How is the ink applied on fingers before voting? How does an EVM look like? What is the atmosphere inside polling stations? These were the queries by teenagers and children who tagged along with their parents and grandparents in their visit to polling booths on voting day in the national capital.
While many flocked the photo booths at some polling stations and joined their parents in selfies, many others wanted to see the voting process.
"My eight-year-old son is very curious about the election process. I had even taken him to visit the poll museum at Chief Electoral Office a few months ago, but he was excited to see it live today," said Reema Bajaj, a private school teacher.
Four-year-old twin brothers, Ridhan and Vidhan, accompanied their grandparents to a model polling booth in West Delhi's Kirti Nagar.
"They are too young to understand the significance of voting but at least they will know it by the time they are eligible to vote that they should not miss. Today, for them it's a new experience to look around," said Ramesh Gulati, a businessman.
The polling booths, decked up with balloons and banners of "festival of democracy", were a centre of attraction for the children.
A polling booth in St Columbus school in New Delhi had a creche facility for kids where parents could leave them as they went to cast their vote inside the booth.
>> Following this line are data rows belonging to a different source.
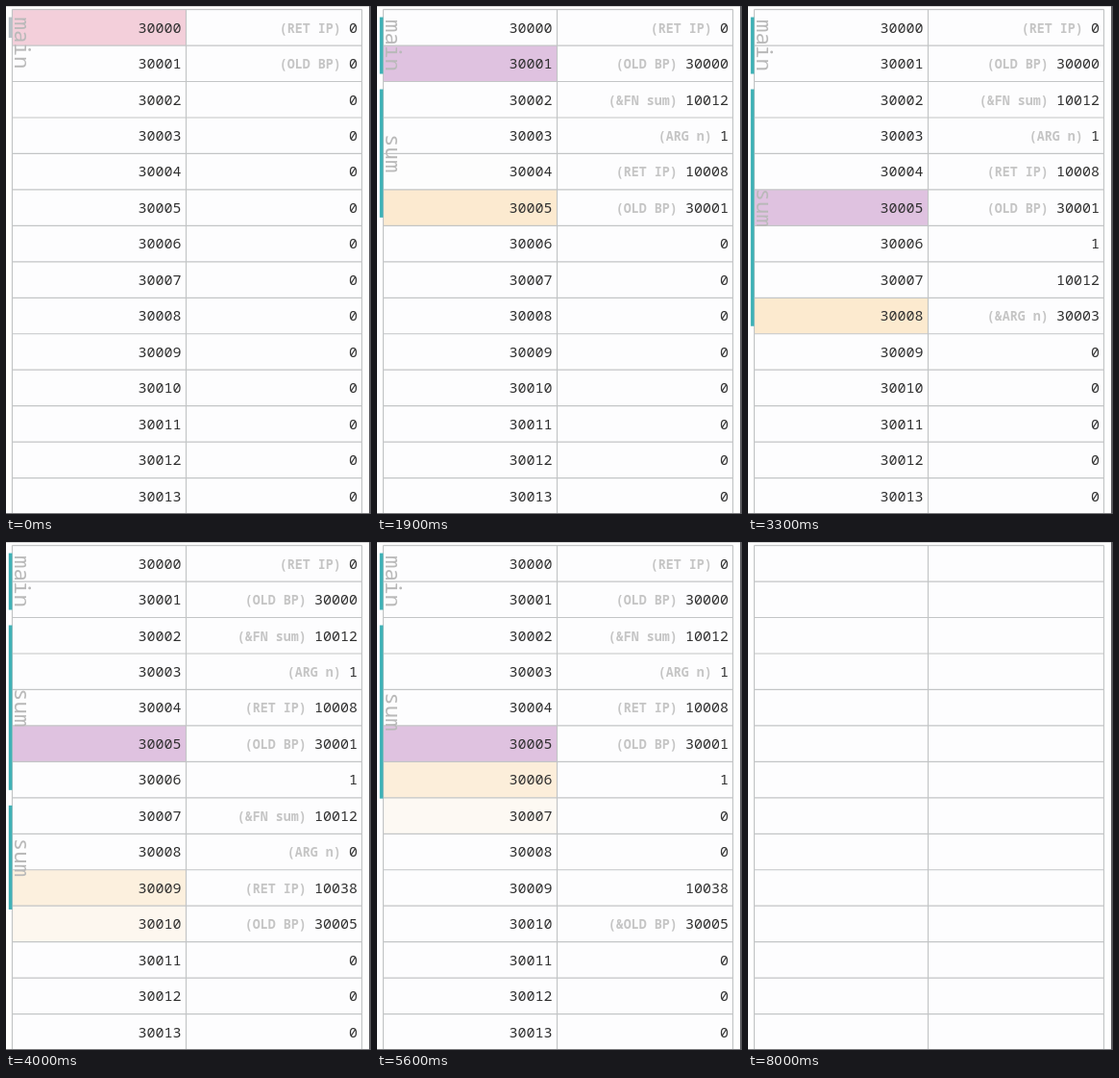
Write an HTML page that moves like this. It is 380 by 528 pixels and loops after 8100 ms.

```html
<!DOCTYPE html>
<html lang="en">
<head>
<meta charset="utf-8">
<title>Call stack</title>
<style>
  html, body { margin: 0; width: 100%; height: 100%; overflow: hidden; background: #fefefe; }
  svg { display: block; width: 100%; height: 100%; }
  text { font-family: "Noto Sans Mono", "DejaVu Sans Mono", monospace; font-size: 15px; fill: #303030; text-anchor: end; }
  .tag { font-size: 13.33px; font-weight: 700; fill: #c5c5c5; }
  .name { font-size: 22.5px; fill: #b9b9b9; text-anchor: middle; }
</style>
</head>
<body>
<svg id="stage" viewBox="0 0 380 528"></svg>
<script>
const LOOP = 8100, FADE = 130, ROWS = 14, BASE = 30000;
const TOP = 3.6, PITCH = 37.46, LEFT = 6.5, MID = 187.5, RIGHT = 370.5;
const PLAIN = [253, 253, 254], BP = [223, 194, 224], SP = [252, 234, 207], BOTH = [243, 207, 218];
const GREY = [184, 192, 198], TEAL = [63, 177, 182];

const clamp = v => Math.max(0, Math.min(1, v));
const smooth = v => v * v * (3 - 2 * v);
const lerp = (a, b, p) => a + (b - a) * p;
const mix = (a, b, p) => `rgb(${a.map((v, i) => Math.round(lerp(v, b[i], p)))})`;
const rowY = r => TOP + r * PITCH;

// A tiny stack machine; every operation records one state.
const states = [];
let now = { mem: Array(ROWS).fill(0), bp: 0, sp: 0, frames: [{ name: "main", start: 0, tags: ["RET IP", "OLD BP"] }] };
const save = () => states.push({ ...now, mem: [...now.mem], frames: [...now.frames] });
const push = v => { now.mem[++now.sp] = v; save(); };
const pop = () => { now.sp--; save(); };
const load = () => { now.mem[now.sp] = now.mem[now.mem[now.sp] - BASE]; save(); };
const binary = fn => {
  now.sp--;
  now.mem[now.sp] = fn(now.mem[now.sp], now.mem[now.sp + 1]);
  save();
};
const enter = () => {
  push(BASE + now.bp);
  now.bp = now.sp;
  save();
};
const call = ip => {
  now.frames.push({ name: "sum", start: now.sp - 1, tags: ["&FN sum", "ARG n", "RET IP", "OLD BP"] });
  push(ip);
  enter();
};
const leave = () => {
  const { start } = now.frames.pop();
  now.mem[start] = now.mem[now.sp];
  now.bp = now.mem[now.bp] - BASE;
  now.sp = start;
  save();
};
const pushArg = () => push(BASE + now.bp - 2);
const sum = () => {
  pushArg(); load(); push(0);
  binary((a, b) => +(a === b));
  const done = now.mem[now.sp];
  pop();
  if (done) push(0);
  else {
    pushArg(); load(); push(10012);
    pushArg(); load(); push(1);
    binary((a, b) => a - b);
    call(10038); sum();
    binary((a, b) => a + b);
  }
  leave();
};
save();
enter();
push(10012); push(1); call(10008); sum();

// Pace of the run: [state, ms], linear in between.
const pace = [[0, -500], [1, 500], [3, 1350], [4, 1510], [11, 2455], [12, 2605], [16, 3165], [26, 4740], [30, 5512], [31, 5720]];
const startOf = k => {
  const i = Math.max(1, pace.findIndex(p => p[0] >= k));
  const [a, ta] = pace[i - 1], [b, tb] = pace[i];
  return lerp(ta, tb, (k - a) / (b - a));
};
const starts = states.map((_, k) => startOf(k));

const stage = document.getElementById("stage");
const add = (tag, attrs, parent = stage) => {
  const el = document.createElementNS("http://www.w3.org/2000/svg", tag);
  set(el, attrs);
  return parent.appendChild(el);
};
function set(el, attrs) {
  for (const k in attrs) el.setAttribute(k, attrs[k]);
}
const line = (x1, y1, x2, y2, stroke, w = 1.2) => add("line", { x1, y1, x2, y2, stroke, "stroke-width": w });

add("rect", { width: 380, height: 528, fill: "#fefefe" });
add("rect", { x: LEFT, y: TOP, width: RIGHT - LEFT, height: 524, fill: mix(PLAIN, PLAIN, 0) });
const under = add("g", {});
for (let r = 0; r < ROWS; r++) line(LEFT, rowY(r), RIGHT, rowY(r), "#c3c5c6");
for (const x of [LEFT, MID, RIGHT]) line(x, TOP, x, 527, "#c3c5c6");
line(0, 0.5, 380, 0.5, "#d2d2d2", 1);
line(0, 527.5, 380, 527.5, "#77777a", 1);
line(379, 0, 379, 528, "#58585c", 2);
const over = add("g", {});

const rows = Array.from({ length: ROWS }, (_, r) => {
  const y = rowY(r) + 24.05;
  add("text", { x: 182.5, y }, over).textContent = BASE + r;
  return {
    fill: add("rect", { x: LEFT, y: rowY(r), width: MID - LEFT, height: PITCH }, under),
    tag: add("text", { y, class: "tag" }, over),
    value: add("text", { x: 366, y }, over)
  };
});
const bars = ["main", "sum", "sum"].map(name => {
  const g = add("g", {}, over);
  const bar = add("rect", { x: 2.8, width: 3.6 }, g);
  const label = add("text", { class: "name" }, g);
  label.textContent = name;
  return { g, bar, label, half: name.length * 6.75 };
});

const tint = (s, r) => r === s.bp ? (r === s.sp ? BOTH : BP) : r === s.sp ? SP : PLAIN;

function tagOf(s, r) {
  for (const f of s.frames) {
    const tag = f.tags[r - f.start];
    if (tag && !s.frames.some(g => g.start > f.start && r >= g.start)) return `(${tag})`;
  }
  const top = s.frames[s.frames.length - 1];
  const i = s.mem[r] - BASE - top.start;
  return r > top.start && top.tags[i] ? `(&${top.tags[i]})` : "";
}

const span = (s, i) => {
  const f = s.frames[i], next = s.frames[i + 1];
  return f && [rowY(f.start) + 8, rowY(next ? next.start : s.sp + 1) - 8];
};

function draw(t) {
  let k = 0;
  while (k + 1 < states.length && starts[k + 1] <= t) k++;
  const s = states[k], prev = states[Math.max(0, k - 1)];
  const p = smooth(clamp((t - starts[k]) / FADE));
  const shown = 1 - clamp((t - 7850) / 120);

  set(under, { opacity: shown });
  set(over, { opacity: shown });
  rows.forEach(({ fill, tag, value }, r) => {
    set(fill, { fill: mix(tint(prev, r), tint(s, r), p) });
    const text = String(s.mem[r]);
    value.textContent = text;
    tag.textContent = tagOf(s, r);
    set(tag, { x: 357.7 - 9 * text.length });
  });
  bars.forEach(({ g, bar, label, half }, i) => {
    const a = span(prev, i), b = span(s, i);
    set(g, { opacity: lerp(a ? 1 : 0, b ? 1 : 0, p) });
    if (!a && !b) return;
    const from = a || b, to = b || a;
    const top = lerp(from[0], to[0], p), end = lerp(from[1], to[1], p);
    const mid = Math.max((top + end) / 2, top + half);
    set(bar, { y: top, height: end - top, fill: mix(GREY, TEAL, clamp(t / 200)) });
    set(label, { transform: `translate(9 ${mid}) rotate(90)` });
  });
}

const begin = performance.now();
function tick() {
  draw((performance.now() - begin) % LOOP);
  requestAnimationFrame(tick);
}
draw(0);
requestAnimationFrame(tick);
</script>
</body>
</html>
```
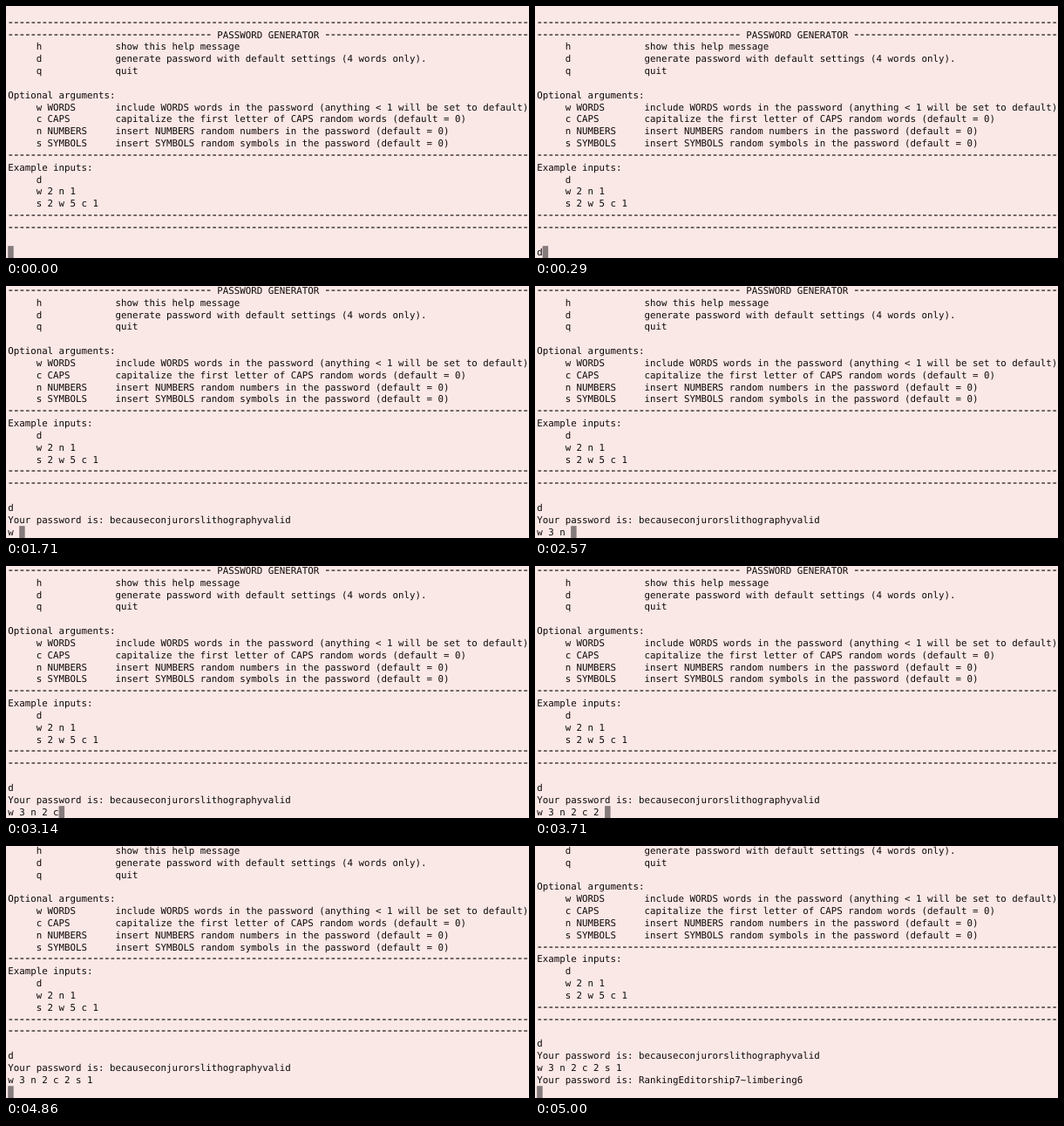
Write an HTML page with a canvas that moves like this. It is 600 px wide and 289 px high and loops after 6010 ms.

```html
<!DOCTYPE html>
<html lang="en">
<head>
<meta charset="utf-8">
<title>Password generator session</title>
<style>
  html, body { margin: 0; width: 100%; height: 100%; overflow: hidden; background: #fae8e6; }
  canvas { display: block; }
</style>
</head>
<body>
<canvas id="terminal" width="600" height="289"></canvas>
<script>
const ctx = document.getElementById('terminal').getContext('2d');

const WIDTH = 600, HEIGHT = 289;
const LOOP = 6010;
const ROWS = 21;
const CELL = { left: 2.2, width: 6.49, height: 13.83, baseline: 10.43 };
const COLORS = { paper: '#fae8e6', ink: '#0e0a0a', cursor: '#857b7c' };
const font = size => `${size}px "DejaVu Sans Mono", monospace`;
const TEXT_FONT = font(10.8);
const DASH_FONT = font(14.5);

const rule = '-'.repeat(92);
const side = '-'.repeat(36);
const entry = (key, text) => '     ' + key.padEnd(14) + text;

const HELP = [
  '',
  rule,
  `${side} PASSWORD GENERATOR ${side}`,
  entry('h', 'show this help message'),
  entry('d', 'generate password with default settings (4 words only).'),
  entry('q', 'quit'),
  '',
  'Optional arguments:',
  entry('w WORDS', 'include WORDS words in the password (anything < 1 will be set to default)'),
  entry('c CAPS', 'capitalize the first letter of CAPS random words (default = 0)'),
  entry('n NUMBERS', 'insert NUMBERS random numbers in the password (default = 0)'),
  entry('s SYMBOLS', 'insert SYMBOLS random symbols in the password (default = 0)'),
  rule,
  'Example inputs:',
  entry('d', ''),
  entry('w 2 n 1', ''),
  entry('s 2 w 5 c 1', ''),
  rule,
  rule,
  ''
];

const COMMAND = 'w 3 n 2 c 2 s 1';
const KEY_TIMES = [1570, 1710, 2000, 2140, 2290, 2570, 2710, 2860,
                   3140, 3290, 3430, 3710, 4290, 4430, 4710];
const FIRST_KEY = 290, FIRST_REPLY = 710, ENTER = 4860, SECOND_REPLY = 5000;

const reply = password => 'Your password is: ' + password;

// The last line returned is the one holding the cursor.
function transcript(t) {
  if (t < FIRST_REPLY) return [...HELP, t < FIRST_KEY ? '' : 'd'];

  const typed = KEY_TIMES.filter(time => time <= t).length;
  const lines = [...HELP, 'd', reply('becauseconjurorslithographyvalid'), COMMAND.slice(0, typed)];
  if (t >= SECOND_REPLY) lines.push(reply('RankingEditorship7~limbering6'));
  if (t >= ENTER) lines.push('');
  return lines;
}

const columnX = column => CELL.left + column * CELL.width;
const rowY = row => HEIGHT - (ROWS - row) * CELL.height;

function drawLine(text, row) {
  const baseline = Math.round(rowY(row) + CELL.baseline);
  [...text].forEach((char, column) => {
    if (char === ' ') return;
    ctx.font = char === '-' ? DASH_FONT : TEXT_FONT;
    ctx.fillText(char, columnX(column + 0.5), baseline);
  });
}

function draw(t) {
  ctx.fillStyle = COLORS.paper;
  ctx.fillRect(0, 0, WIDTH, HEIGHT);

  const lines = transcript(t).slice(-ROWS);
  ctx.fillStyle = COLORS.cursor;
  ctx.fillRect(columnX(lines[ROWS - 1].length), rowY(ROWS - 1), CELL.width, CELL.height);

  ctx.textRendering = 'geometricPrecision';
  ctx.textAlign = 'center';
  ctx.fillStyle = COLORS.ink;
  lines.forEach(drawLine);
}

const start = performance.now();
function tick() {
  draw((performance.now() - start) % LOOP);
  requestAnimationFrame(tick);
}
tick();
</script>
</body>
</html>
```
While children were keen to know about the functioning of the Electronic Voting Machines (EVMs), parents said they wanted them to understand the nuances of the electoral system and get a feel of how the democratic process functions.
"I wanted to see the functioning of the Electronic Voting Machines (EVMs) to help me understand the nuances of the electoral system and get a feel of how the democratic process functions," said 13-year-old Shivam Tyagi at Hari Nagar polling booth.
A few of the model polling stations also had separate kids' zones to entertain the kids as their parents went inside to cast their vote.
Over 1.47 crore people are eligible to exercise their franchise in the polls that will decide the fate of 672 candidates in 70 assembly constituencies, which are seeing a triangular contest among the ruling Aam Aadmi Party (AAP), the opposition BJP and the Congress. The votes will be counted on February 11.
(This story has not been edited by Business Standard staff and is auto-generated from a syndicated feed.)